brittle materials come apart in large uncontrolled
chunks or they simply fracture completely. The researchers
are trying to control the machining process so that
well-defined, accurate, microscopic patterns can be
created in brittle materials.
Demands for smaller channels
in glass for micro fluids, dimples to create tiny
chemical reservoirs and MEMs – microelectromechanical
systems, fuel the need to find quick, inexpensive
ways to create these tiny devices.
Marsh; Chris J. Morgan, graduate
student at University of Kentucky, and R. Ryan Vallance,
assistant professor, George Washington University,
begin with polycrystalline diamond on Carborundum
-- a commercially available product -- to create miniature
drills and end mills using microelectro discharge
machining. EDM removes parts of the millimeter diamond
surface by sputtering them off to fashion the tool.
They use this noncontact method because the tools
are tiny and fragile.
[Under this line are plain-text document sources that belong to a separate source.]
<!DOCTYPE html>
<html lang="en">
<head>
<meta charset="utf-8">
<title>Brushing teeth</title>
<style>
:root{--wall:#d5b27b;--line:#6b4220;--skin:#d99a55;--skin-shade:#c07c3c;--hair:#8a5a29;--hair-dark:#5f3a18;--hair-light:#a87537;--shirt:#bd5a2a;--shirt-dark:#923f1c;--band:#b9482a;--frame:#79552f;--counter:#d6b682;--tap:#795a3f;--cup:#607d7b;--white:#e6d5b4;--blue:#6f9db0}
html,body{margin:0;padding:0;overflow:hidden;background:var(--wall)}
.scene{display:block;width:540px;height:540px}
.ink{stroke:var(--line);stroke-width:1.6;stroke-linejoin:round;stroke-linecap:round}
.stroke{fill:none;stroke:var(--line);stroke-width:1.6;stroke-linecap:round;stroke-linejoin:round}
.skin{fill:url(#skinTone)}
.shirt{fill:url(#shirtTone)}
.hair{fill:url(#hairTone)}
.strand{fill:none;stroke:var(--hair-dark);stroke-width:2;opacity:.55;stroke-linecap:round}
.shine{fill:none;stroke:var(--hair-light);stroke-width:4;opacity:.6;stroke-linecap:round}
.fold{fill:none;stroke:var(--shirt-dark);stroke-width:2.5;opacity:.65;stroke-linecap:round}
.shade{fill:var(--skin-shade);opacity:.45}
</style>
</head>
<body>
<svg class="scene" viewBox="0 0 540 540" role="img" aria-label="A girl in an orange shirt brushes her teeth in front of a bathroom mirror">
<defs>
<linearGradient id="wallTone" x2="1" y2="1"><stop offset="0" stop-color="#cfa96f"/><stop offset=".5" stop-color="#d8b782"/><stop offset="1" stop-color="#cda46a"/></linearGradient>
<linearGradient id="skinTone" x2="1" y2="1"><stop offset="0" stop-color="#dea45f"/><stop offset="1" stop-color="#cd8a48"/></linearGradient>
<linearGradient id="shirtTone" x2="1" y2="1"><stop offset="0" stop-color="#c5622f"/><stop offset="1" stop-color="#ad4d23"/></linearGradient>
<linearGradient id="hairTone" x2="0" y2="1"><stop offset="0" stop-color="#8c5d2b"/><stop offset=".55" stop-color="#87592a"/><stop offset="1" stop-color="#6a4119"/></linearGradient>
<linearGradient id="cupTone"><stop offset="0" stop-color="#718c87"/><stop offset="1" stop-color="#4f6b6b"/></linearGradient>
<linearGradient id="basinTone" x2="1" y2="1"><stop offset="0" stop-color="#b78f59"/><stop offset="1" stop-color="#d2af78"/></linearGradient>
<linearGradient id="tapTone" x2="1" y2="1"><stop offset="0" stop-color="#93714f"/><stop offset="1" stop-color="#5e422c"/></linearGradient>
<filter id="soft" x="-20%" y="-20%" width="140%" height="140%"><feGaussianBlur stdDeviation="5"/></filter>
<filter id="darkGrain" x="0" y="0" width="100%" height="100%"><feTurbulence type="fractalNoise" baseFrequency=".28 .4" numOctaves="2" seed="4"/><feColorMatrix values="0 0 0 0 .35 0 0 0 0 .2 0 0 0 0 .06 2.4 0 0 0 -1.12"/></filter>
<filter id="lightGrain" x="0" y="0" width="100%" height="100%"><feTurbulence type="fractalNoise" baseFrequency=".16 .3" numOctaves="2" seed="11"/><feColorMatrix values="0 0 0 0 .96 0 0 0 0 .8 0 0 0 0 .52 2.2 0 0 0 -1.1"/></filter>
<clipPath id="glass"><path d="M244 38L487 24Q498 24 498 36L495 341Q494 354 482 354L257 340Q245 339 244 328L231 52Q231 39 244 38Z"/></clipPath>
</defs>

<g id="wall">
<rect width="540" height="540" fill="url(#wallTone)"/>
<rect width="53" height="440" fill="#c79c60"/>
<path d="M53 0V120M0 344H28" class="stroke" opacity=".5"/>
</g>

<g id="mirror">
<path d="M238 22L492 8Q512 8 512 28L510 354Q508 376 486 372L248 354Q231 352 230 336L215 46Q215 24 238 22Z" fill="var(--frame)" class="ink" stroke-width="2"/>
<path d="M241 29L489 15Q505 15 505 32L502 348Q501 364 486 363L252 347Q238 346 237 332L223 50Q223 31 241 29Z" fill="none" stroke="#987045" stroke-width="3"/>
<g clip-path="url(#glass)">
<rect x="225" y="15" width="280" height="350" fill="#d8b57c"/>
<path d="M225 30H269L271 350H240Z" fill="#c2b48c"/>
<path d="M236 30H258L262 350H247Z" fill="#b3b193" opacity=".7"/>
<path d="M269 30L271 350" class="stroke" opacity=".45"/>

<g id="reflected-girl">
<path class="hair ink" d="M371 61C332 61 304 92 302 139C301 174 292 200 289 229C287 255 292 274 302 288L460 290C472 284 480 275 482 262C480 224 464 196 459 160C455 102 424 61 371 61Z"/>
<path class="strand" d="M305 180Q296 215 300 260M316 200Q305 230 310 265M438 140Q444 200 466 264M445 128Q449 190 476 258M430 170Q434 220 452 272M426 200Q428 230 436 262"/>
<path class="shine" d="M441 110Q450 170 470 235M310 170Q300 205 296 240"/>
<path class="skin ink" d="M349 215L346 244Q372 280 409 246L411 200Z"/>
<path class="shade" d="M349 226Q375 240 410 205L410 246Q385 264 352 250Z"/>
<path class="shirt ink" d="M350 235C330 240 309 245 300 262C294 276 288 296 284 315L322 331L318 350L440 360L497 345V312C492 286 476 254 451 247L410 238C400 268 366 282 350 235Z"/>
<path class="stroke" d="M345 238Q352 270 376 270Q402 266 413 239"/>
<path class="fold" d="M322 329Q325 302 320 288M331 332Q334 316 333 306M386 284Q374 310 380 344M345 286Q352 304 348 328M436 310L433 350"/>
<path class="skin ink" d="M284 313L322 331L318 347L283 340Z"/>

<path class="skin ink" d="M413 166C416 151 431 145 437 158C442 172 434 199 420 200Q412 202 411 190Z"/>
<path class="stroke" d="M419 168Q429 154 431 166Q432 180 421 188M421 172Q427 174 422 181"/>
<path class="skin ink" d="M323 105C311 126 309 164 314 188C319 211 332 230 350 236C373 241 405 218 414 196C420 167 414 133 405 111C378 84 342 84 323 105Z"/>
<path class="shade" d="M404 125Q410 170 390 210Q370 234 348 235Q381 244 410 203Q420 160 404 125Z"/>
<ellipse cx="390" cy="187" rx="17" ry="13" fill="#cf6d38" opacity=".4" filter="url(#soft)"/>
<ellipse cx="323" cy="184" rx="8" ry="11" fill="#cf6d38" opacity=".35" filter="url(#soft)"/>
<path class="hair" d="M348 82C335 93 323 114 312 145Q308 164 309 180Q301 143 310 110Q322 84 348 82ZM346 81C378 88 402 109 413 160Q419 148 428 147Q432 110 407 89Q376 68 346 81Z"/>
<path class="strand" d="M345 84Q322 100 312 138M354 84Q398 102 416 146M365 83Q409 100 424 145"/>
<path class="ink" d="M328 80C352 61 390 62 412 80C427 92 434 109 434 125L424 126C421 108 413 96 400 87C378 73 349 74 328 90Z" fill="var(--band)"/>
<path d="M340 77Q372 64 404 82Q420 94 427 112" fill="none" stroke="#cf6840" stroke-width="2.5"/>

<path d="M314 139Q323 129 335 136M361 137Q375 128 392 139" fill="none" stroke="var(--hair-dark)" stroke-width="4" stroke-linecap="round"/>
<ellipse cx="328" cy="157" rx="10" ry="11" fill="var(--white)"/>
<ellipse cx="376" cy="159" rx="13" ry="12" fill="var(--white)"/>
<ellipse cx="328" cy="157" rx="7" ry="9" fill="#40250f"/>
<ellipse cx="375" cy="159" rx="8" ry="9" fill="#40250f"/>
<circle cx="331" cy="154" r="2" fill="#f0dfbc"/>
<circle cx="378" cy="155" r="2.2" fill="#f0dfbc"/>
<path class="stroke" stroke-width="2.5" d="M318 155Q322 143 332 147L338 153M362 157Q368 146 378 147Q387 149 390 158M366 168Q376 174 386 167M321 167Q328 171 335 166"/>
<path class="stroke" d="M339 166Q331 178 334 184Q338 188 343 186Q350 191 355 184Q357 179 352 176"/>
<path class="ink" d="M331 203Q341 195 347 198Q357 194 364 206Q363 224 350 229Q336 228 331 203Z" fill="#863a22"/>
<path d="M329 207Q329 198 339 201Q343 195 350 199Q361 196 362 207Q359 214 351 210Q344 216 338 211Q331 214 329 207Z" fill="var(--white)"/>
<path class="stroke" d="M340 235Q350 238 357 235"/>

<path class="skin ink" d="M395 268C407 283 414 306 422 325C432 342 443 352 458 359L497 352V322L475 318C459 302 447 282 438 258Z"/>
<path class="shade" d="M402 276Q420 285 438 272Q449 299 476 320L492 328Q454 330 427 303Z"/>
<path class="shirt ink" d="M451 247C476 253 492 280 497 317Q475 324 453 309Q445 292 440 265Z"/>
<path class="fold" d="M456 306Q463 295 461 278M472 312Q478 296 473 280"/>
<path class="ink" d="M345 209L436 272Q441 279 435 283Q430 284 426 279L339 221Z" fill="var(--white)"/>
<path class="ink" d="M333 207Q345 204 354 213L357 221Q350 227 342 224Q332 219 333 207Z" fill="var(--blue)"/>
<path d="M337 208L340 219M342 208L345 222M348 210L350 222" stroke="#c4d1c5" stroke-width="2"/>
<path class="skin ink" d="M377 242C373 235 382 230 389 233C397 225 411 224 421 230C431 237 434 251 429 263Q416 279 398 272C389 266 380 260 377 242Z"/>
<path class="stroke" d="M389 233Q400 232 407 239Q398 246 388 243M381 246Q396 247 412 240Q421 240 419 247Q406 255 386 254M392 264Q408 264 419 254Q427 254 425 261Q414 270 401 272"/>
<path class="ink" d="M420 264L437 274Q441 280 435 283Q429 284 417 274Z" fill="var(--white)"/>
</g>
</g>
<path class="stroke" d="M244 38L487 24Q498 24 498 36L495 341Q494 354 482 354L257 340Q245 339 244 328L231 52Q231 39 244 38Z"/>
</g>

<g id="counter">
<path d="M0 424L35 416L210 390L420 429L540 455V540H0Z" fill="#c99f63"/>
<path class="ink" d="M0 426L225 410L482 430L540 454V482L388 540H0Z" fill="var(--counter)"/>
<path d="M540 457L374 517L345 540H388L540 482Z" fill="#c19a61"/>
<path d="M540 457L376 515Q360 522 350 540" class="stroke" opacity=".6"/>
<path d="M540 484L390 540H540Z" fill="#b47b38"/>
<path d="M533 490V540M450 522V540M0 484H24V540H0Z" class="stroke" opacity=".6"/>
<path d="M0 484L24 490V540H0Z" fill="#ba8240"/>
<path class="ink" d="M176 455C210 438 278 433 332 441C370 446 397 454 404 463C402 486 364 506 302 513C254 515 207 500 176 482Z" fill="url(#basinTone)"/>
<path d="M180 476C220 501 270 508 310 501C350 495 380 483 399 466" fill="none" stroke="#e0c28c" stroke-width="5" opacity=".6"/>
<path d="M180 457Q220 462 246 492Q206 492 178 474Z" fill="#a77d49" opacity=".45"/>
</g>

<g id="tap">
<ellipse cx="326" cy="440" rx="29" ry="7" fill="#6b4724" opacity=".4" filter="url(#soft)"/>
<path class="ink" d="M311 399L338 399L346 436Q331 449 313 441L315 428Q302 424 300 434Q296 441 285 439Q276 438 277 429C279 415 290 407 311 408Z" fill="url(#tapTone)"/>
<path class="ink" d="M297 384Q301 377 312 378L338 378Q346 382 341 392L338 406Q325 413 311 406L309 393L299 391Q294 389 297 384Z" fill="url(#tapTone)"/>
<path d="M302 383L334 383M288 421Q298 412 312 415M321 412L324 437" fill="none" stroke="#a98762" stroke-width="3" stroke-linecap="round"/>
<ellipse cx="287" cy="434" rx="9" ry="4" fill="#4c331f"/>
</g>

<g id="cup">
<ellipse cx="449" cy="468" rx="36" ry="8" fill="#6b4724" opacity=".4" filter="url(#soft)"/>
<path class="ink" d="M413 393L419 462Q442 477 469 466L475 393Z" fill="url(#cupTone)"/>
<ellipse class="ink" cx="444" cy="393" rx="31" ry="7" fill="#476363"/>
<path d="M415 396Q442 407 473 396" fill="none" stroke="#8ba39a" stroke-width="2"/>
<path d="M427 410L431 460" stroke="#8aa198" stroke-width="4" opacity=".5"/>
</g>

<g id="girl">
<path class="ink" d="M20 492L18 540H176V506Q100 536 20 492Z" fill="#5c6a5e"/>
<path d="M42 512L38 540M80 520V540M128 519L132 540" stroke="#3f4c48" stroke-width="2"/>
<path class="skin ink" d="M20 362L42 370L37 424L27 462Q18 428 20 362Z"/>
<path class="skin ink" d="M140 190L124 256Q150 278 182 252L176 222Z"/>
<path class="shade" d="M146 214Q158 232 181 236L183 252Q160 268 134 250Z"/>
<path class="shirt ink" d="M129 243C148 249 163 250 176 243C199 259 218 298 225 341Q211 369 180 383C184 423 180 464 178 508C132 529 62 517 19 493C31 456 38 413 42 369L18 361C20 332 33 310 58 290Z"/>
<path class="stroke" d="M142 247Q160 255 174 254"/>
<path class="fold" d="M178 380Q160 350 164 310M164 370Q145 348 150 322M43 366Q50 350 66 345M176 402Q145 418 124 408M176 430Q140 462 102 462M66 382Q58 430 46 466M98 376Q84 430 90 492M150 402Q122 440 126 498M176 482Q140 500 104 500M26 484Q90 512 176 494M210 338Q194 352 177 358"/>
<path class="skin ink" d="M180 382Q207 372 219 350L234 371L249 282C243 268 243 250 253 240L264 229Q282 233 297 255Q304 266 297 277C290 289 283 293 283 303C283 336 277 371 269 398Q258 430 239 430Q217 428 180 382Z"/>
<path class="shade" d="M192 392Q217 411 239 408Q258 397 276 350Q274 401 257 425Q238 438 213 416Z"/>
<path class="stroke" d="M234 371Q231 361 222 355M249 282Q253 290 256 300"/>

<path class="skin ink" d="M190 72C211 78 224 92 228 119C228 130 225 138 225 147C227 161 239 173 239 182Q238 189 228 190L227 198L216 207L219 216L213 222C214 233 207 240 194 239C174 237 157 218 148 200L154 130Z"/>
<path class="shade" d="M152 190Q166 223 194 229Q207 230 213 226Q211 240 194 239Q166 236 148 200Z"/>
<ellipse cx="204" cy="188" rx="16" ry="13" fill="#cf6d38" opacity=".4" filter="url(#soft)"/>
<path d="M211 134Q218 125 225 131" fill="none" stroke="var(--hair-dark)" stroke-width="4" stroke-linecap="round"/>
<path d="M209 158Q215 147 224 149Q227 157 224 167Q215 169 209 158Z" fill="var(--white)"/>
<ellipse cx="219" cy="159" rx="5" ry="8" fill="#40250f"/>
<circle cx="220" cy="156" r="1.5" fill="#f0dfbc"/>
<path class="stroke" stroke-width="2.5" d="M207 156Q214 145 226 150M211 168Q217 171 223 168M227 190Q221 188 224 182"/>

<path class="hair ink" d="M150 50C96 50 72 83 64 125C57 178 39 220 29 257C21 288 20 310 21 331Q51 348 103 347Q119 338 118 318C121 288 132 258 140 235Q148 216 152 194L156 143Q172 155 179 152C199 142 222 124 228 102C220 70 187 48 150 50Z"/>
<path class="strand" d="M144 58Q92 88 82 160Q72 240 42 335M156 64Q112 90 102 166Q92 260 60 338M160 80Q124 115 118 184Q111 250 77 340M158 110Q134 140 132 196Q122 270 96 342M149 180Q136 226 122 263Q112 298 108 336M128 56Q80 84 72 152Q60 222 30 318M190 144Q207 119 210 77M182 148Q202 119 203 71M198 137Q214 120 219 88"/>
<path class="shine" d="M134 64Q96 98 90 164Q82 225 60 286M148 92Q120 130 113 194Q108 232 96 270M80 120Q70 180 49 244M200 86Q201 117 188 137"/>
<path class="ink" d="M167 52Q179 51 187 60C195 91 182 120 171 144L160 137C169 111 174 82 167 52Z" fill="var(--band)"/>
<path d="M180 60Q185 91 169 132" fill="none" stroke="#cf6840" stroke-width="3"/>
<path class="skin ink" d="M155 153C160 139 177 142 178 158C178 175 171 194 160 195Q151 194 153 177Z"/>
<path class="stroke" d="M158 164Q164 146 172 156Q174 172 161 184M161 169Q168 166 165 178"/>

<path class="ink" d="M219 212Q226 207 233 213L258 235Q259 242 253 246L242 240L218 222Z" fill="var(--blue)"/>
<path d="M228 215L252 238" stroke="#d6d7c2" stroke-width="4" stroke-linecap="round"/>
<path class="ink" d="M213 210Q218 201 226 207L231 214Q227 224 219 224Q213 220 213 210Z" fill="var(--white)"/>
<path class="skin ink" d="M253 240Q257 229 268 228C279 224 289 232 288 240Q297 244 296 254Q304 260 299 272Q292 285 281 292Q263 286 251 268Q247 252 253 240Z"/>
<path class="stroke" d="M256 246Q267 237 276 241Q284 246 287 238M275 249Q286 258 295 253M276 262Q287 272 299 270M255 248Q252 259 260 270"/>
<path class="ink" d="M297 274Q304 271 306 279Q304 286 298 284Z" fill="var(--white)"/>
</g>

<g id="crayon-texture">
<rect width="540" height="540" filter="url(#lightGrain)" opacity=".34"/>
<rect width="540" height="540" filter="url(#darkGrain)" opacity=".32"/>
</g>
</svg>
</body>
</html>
The Carborundum base becomes
the shaft of the drill or mill end.
The researchers describe how
the tools are created and used in an online edition
of the Journal of Micromechanics and Microengineering,
which will be available in hard copy on Dec. 10. The
engineers take advantage of the uneven surface created
by diamond removal at the microscopic level and use
the rough surface for cutting.
The tools spin exceptionally
fast to remove material to create dimples or channels.
The fast spinning, however, does not mean that the
carving takes place rapidly. The tools are so small
and so fragile that only very slight pressure, about
as much as a paperclip exerts, sculpts the surface.
It can take as long as an hour to produce one dimple
a half millimeter in diameter.
Slow as that may be, the process
would be faster than the current process which employs
photolithography. Tiny tools can be designed and manufactured
in less than a day and used to create the desired
surface immediately. Photolithography requires many
more steps and much longer lead-time.
While photolithography is typically
only used on silicon chips or wafers, the tiny tools
will work on glass, emeralds, sapphires, ceramics
of all kinds and calcium fluorite. There are applications
in optics, DNA analysis and biocomputers on a chip.
Tiny tools can also create
shapes that photolithography cannot. In photolithography,
surface shapes have to be built up by layer after
layer of material creating a stair-step surface. Tiny
tools grind and shape smooth surfaces although they
cannot yet achieve the nano-size structures available
"This really is a way
to get shapes that we cannot get any other way,"
Currently, the researchers
are using existing machines designed for larger equipment
to operate the tools, but they hope to develop a tabletop
appliance. Equipment donations from Professional Instruments
and Lion Precision in Minnesota and Panasonic supported
this work. The National Science Foundation funded
Contact: A'ndrea Elyse Messer